[Document images with source code]
----

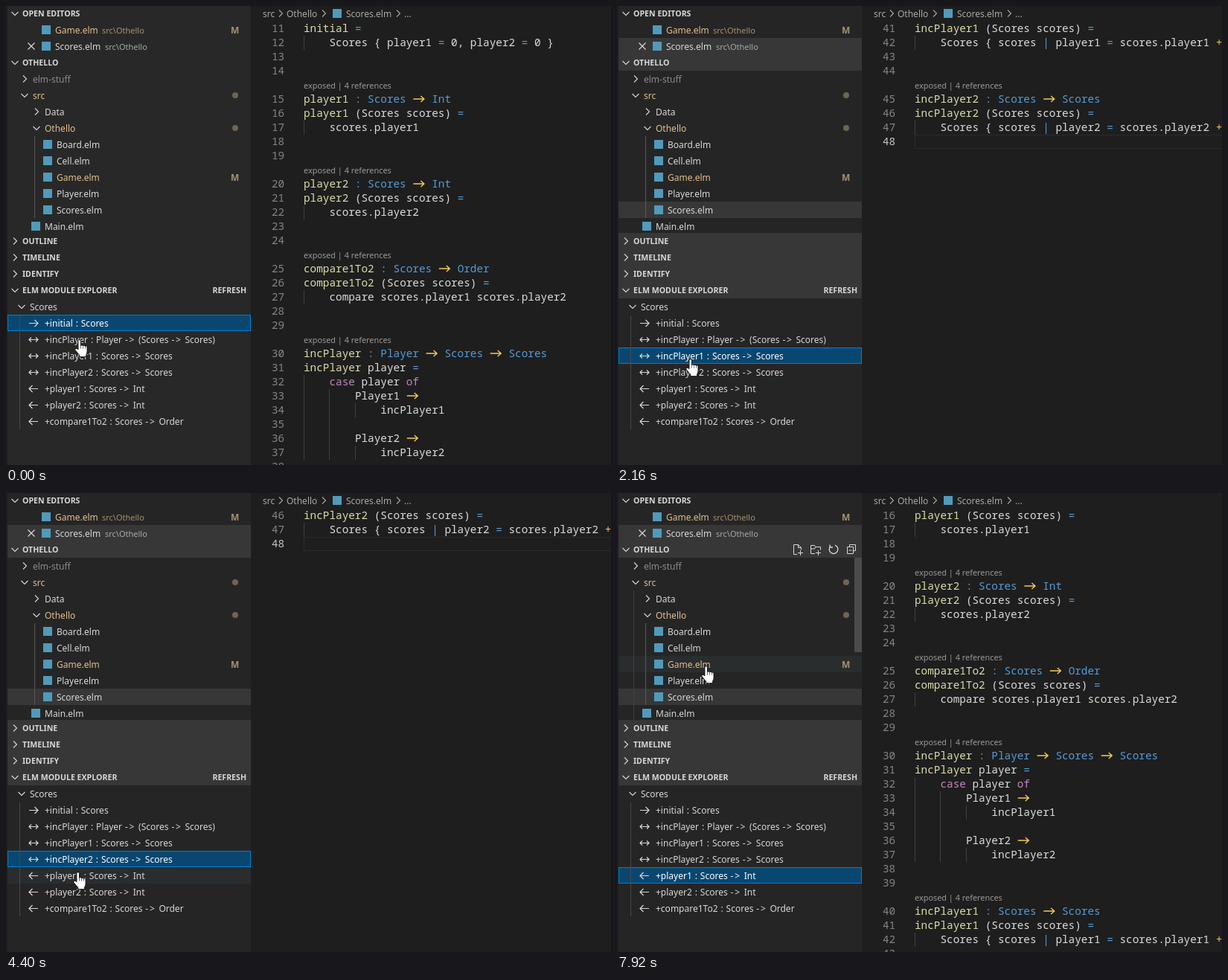
These frames come from a looping animation (813x617 px, 8 s). An HTML page:

```html
<!DOCTYPE html>
<html lang="en">
<head>
<meta charset="utf-8">
<title>Module explorer</title>
<style>
html, body { margin: 0; width: 100%; height: 100%; overflow: hidden; background: #1e1e1e; }
svg { display: block; }
text { white-space: pre; }
.ui { font: 12px "Noto Sans", "Open Sans", sans-serif; }
.dir { font: 11px "Noto Sans", "Open Sans", sans-serif; }
.lens { font: 10.9px "Noto Sans", "Open Sans", sans-serif; }
.head { font: bold 10.6px "Noto Sans", "Open Sans", sans-serif; }
.mark { font: 600 12px "Noto Sans", "Open Sans", sans-serif; }
.code { font: 500 14.35px "Noto Sans Mono", "DejaVu Sans Mono", monospace; }
.sig { word-spacing: .8px; }
.sig tspan { letter-spacing: 1.7px; }
</style>
</head>
<body>
<svg id="stage" width="813" height="617" viewBox="0 0 813 617">
  <defs><clipPath id="pane"><path d="M329 22H813V617H329Z"/></clipPath></defs>
</svg>
<script>
const SOURCE = `initial =
    Scores { player1 = 0, player2 = 0 }


@
player1 : Scores -> Int
player1 (Scores scores) =
    scores.player1


@
player2 : Scores -> Int
player2 (Scores scores) =
    scores.player2


@
compare1To2 : Scores -> Order
compare1To2 (Scores scores) =
    compare scores.player1 scores.player2


@
incPlayer : Player -> Scores -> Scores
incPlayer player =
    case player of
        Player1 ->
            incPlayer1

        Player2 ->
            incPlayer2


@
incPlayer1 : Scores -> Scores
incPlayer1 (Scores scores) =
    Scores { scores | player1 = scores.player1 + 1 }


@
incPlayer2 : Scores -> Scores
incPlayer2 (Scores scores) =
    Scores { scores | player2 = scores.player2 + 1 }
`;
const FIRST_LINE = 11, LINE_H = 19, CODE_X = 400, CHAR_W = 8.61, ROW_H = 22;
const GREY = '#d8d8d8', GOLD = '#e2c08d', DIM_GOLD = '#a8916e', CRUMB = '#a9a9a9';
const BLUE = '#569cd6', YELLOW = '#f5cb50';

const stage = document.getElementById('stage');
const add = (parent, tag, attrs = {}, text = '') => {
  const el = document.createElementNS('http://www.w3.org/2000/svg', tag);
  for (const k in attrs) el.setAttribute(k, attrs[k]);
  el.textContent = text;
  return parent.appendChild(el);
};
const group = (parent = stage, attrs) => add(parent, 'g', attrs);
const rect = (g, x, y, width, height, fill) => add(g, 'rect', { x, y, width, height, fill });
const label = (g, x, y, text, fill = GREY, cls = 'ui') => add(g, 'text', { x, y, fill, class: cls }, text);
const line = (g, d, stroke = GREY, width = 1) =>
  add(g, 'path', { d, stroke, fill: 'none', 'stroke-width': width });
const chevron = (g, x, y, open, color = GREY) =>
  line(g, open ? `M${x - 4.5} ${y - 2}l4.5 4.5l4.5-4.5` : `M${x - 2} ${y - 4.5}l4.5 4.5l-4.5 4.5`, color, 1.1);
const icon = (g, x, y) => rect(g, x, y - 6, 12, 12, '#519aba');
const show = (el, on) => el.setAttribute('visibility', on ? 'visible' : 'hidden');
const move = (el, x, y, scale = 1) => el.setAttribute('transform', `translate(${x} ${y}) scale(${scale})`);

// Editor
const editor = group(group(stage, { 'clip-path': 'url(#pane)' }));
const rowOf = {};
let number = FIRST_LINE;

function codeLine(y, text) {
  const indent = text.search(/\S|$/);
  const typed = / : /.test(text);
  for (const m of text.matchAll(/->|[\w.]+|[^\s\w]/g)) {
    const word = m[0], x = CODE_X + m.index * CHAR_W, base = y + 14;
    if (word === '->') {
      line(editor, `M${x + 1} ${base - 5}h14.5m-4.5-4l4.5 4l-4.5 4`, YELLOW, 1.4);
      continue;
    }
    let color = '#dcdcdc';
    if (/^[=:|]$/.test(word) || (typed && m.index)) color = BLUE;
    else if (word === '+') color = YELLOW;
    else if (/^(case|of)$/.test(word)) color = '#c586c0';
    else if (!indent && !m.index) color = '#dcdcaa';
    label(editor, x, base, word, color, 'code');
  }
}

const rows = SOURCE.split('\n');
rows.forEach((text, i) => {
  const y = i * LINE_H;
  if (text === '@') {
    label(editor, CODE_X, y + 14, 'exposed | 4 references', '#999999', 'lens');
    return;
  }
  const last = i === rows.length - 1;
  if (last) line(editor, `M820 ${y + .5}H400.5V${y + 18.5}H820`, '#2a2a2a');
  rowOf[number] = i;
  label(editor, 357, y + 14, number, last ? '#c6c6c6' : '#858585', 'code');
  const betweenBranches = !text && number === 35;
  const depth = betweenBranches ? 8 : text.search(/\S|$/);
  for (let col = 0; col < depth; col += 4)
    rect(editor, Math.round(CODE_X + col * CHAR_W), y, 1, LINE_H, '#404040');
  codeLine(y, text);
  number++;
});

// Breadcrumbs
const crumbs = group();
[[345, 'src'], [377, 'Othello'], [457, 'Scores.elm'], [535, '...']].forEach(([x, text]) =>
  label(crumbs, x, 15, text, CRUMB));
[369, 427, 527].forEach(x => chevron(crumbs, x, 10, false, CRUMB));
icon(crumbs, 439, 10);

// Sidebar backgrounds
const side = group();
const sideBack = rect(side, 2, 0, 327, 617, '#252526');
const tints = group(side);
[[43, 44], [263, 22], [305, 88]].forEach(([y, h]) => rect(tints, 2, y, 327, h, '#373738'));
const hoverBar = rect(side, 2, 0, 327, ROW_H, '#2a2d2e');
const selBar = group(side);
add(selBar, 'rect', { x: 2.5, y: .5, width: 326, height: 21, fill: '#094771', stroke: '#007fd4' });

// File tree
[['OPEN EDITORS', 10, true], ['OTHELLO', 76, true], ['OUTLINE', 316], ['TIMELINE', 338],
 ['IDENTIFY', 360], ['ELM MODULE EXPLORER', 382, true]].forEach(([name, y, open]) => {
  chevron(side, 12, y, open);
  label(side, 22, y + 4, name, GREY, 'head');
});
label(side, 323, 386, 'REFRESH', GREY, 'head').setAttribute('text-anchor', 'end');

const file = (x, y, name, color) => {
  icon(side, x, y);
  label(side, x + 18, y + 5, name, color);
};
const folder = (x, y, name, open, color) => {
  chevron(side, x, y, open);
  label(side, x + 11, y + 5, name, color);
};
file(48, 32, 'Game.elm', GOLD);
label(side, 129, 37, 'src\\Othello', DIM_GOLD, 'dir');
file(48, 54, 'Scores.elm');
label(side, 133, 59, 'src\\Othello', '#a8a8a8', 'dir');
line(side, 'M29.5 49.5l9 9m0-9l-9 9', GREY, 1.2);
folder(25, 98, 'elm-stuff', false, '#8c8c8c');
folder(25, 120, 'src', true, GOLD);
folder(41, 142, 'Data', false);
folder(41, 164, 'Othello', true, GOLD);
['Board', 'Cell', 'Game', 'Player', 'Scores'].forEach((name, i) =>
  file(50, 186 + i * ROW_H, name + '.elm', name === 'Game' ? GOLD : GREY));
file(34, 296, 'Main.elm');
rect(side, 38, 175, 1, 110, '#585858');
[32, 230].forEach(y => label(side, 302, y + 5, 'M', DIM_GOLD, 'mark'));
[120, 164].forEach(cy => add(side, 'circle', { cx: 308, cy, r: 4, fill: '#716550' }));

// Controls shown while the pointer is over the tree
const tools = group(side);
rect(tools, 22, 131, 1, 174, '#404040');
rect(tools, 319, 87, 10, 127, '#4b4b4c');
line(tools, 'M242 82.5h-4.5v-13h6l4 4v3m-4-7v4h4M246.5 77v7m-3.5-3.5h7');
line(tools, 'M266 81.5h-5.5v-11h5l1.5 2h6.5v4m-13-1.5h5l1.5-2.5M270.5 77v7m-3.5-3.5h7');
line(tools, 'M287 71.5a5.8 5.8 0 1 0 6-1.3M286 69.5v3.5h4', GREY, 1.3);
line(tools, 'M312.5 72.5v-3h8v8h-3M309.5 72.5h8v9h-8zM311.5 77h4');

// Module explorer
folder(21, 404, 'Scores', true);
rect(side, 18, 416, 1, 153, '#484848');
const ARROWS = {
  in: 'M31 .5h12m-4.5-4.5l4.5 4.5l-4.5 4.5',
  out: 'M43 .5h-12m4.5-4.5l-4.5 4.5l4.5 4.5',
  both: 'M31 .5h12m-3-3l3 3l-3 3M34-2.5l-3 3l3 3',
};
const entries = [
  ['in', 'initial : Scores'],
  ['both', 'incPlayer : Player -> (Scores -> Scores)'],
  ['both', 'incPlayer1 : Scores -> Scores'],
  ['both', 'incPlayer2 : Scores -> Scores'],
  ['out', 'player1 : Scores -> Int'],
  ['out', 'player2 : Scores -> Int'],
  ['out', 'compare1To2 : Scores -> Order'],
].map(([kind, text], i) => {
  const g = group(side, { class: 'sig' });
  move(g, 0, 426 + i * ROW_H);
  line(g, ARROWS[kind], GREY, 1.2);
  const t = label(g, 52, 5, '');
  ('+' + text).split(/(->)/).forEach(part =>
    part === '->' ? add(t, 'tspan', {}, part) : t.append(part));
  return t;
});

// Tooltip and pointer
const tip = group();
add(tip, 'rect', { x: 108.5, y: 490.5, width: 186, height: 22, fill: '#252526', stroke: '#5a5a5a' });
label(tip, 116, 506, '+incPlayer1 : Scores -> Scores');

const hand = group();
add(hand, 'path', {
  d: 'M4.5 12.5V2.2a1.6 1.6 0 0 1 3.2 0V8c.3-1.3 2.7-1.2 2.8.3c.3-1.2 2.6-1 2.7.5' +
     'c.4-1 2.3-.6 2.3 1V15q0 2-1.3 4V21.5H6.2V19.5Q4 17 1 13.3C0 11.3 2.5 10.3 4.5 12.5Z',
  fill: '#ffffff', stroke: '#111111', 'stroke-width': .9,
});
line(hand, 'M7.7 8v3.5M10.5 8.5v3M13.2 9v2.5', '#444444', .7);

// Time, top line, selected entry
const VIEWS = [[0, 11, 0], [260, 11, 1], [390, 31, 1], [2160, 41, 2], [3470, 46, 3], [4680, 16, 4]];
// Time, pointer x and y, centre of the hovered row
const POINTER = [
  [0, 92, 448, 0], [1080, 92, 449, 0], [1220, 92, 455, 0], [1345, 92, 465, 470], [1470, 92, 474, 470],
  [2710, 92, 478, 470], [2860, 92, 490, 492], [3010, 92, 496, 492],
  [4250, 90, 507, 514], [4400, 90, 509, 514],
  [7120, 120, 451, 470], [7250, 135, 384, 0], [7370, 145, 315, 0],
  [7520, 147, 260, 252], [7670, 136, 249, 252], [7795, 122, 239, 230], [7920, 113, 232, 230],
];
const at = (keys, t) => keys.findLast(k => k[0] <= t);

function draw(t) {
  const [, top, sel] = at(VIEWS, t), [, x, y, hover] = at(POINTER, t);
  move(editor, 0, 21 - rowOf[top] * LINE_H);
  move(selBar, 0, 415 + sel * ROW_H);
  entries.forEach((e, i) => e.setAttribute('fill', i === sel ? '#ffffff' : GREY));
  sideBack.setAttribute('fill', t < 260 ? '#282828' : '#252526');
  show(tints, t >= 260);
  show(hoverBar, hover);
  hoverBar.setAttribute('y', hover - 11);
  show(tools, t >= 7520);
  show(tip, t >= 1870 && t < 2010);
  move(hand, x, y, 1.1);
}

const start = performance.now();
function tick() {
  draw((performance.now() - start) % 8000);
  requestAnimationFrame(tick);
}
tick();
</script>
</body>
</html>
```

----

In the lines above, find the word "folder" and copy every line it occurs in.

(SOLUTION TO THIS PROBLEM):
const folder = (x, y, name, open, color) => {
folder(25, 98, 'elm-stuff', false, '#8c8c8c');
folder(25, 120, 'src', true, GOLD);
folder(41, 142, 'Data', false);
folder(41, 164, 'Othello', true, GOLD);
folder(21, 404, 'Scores', true);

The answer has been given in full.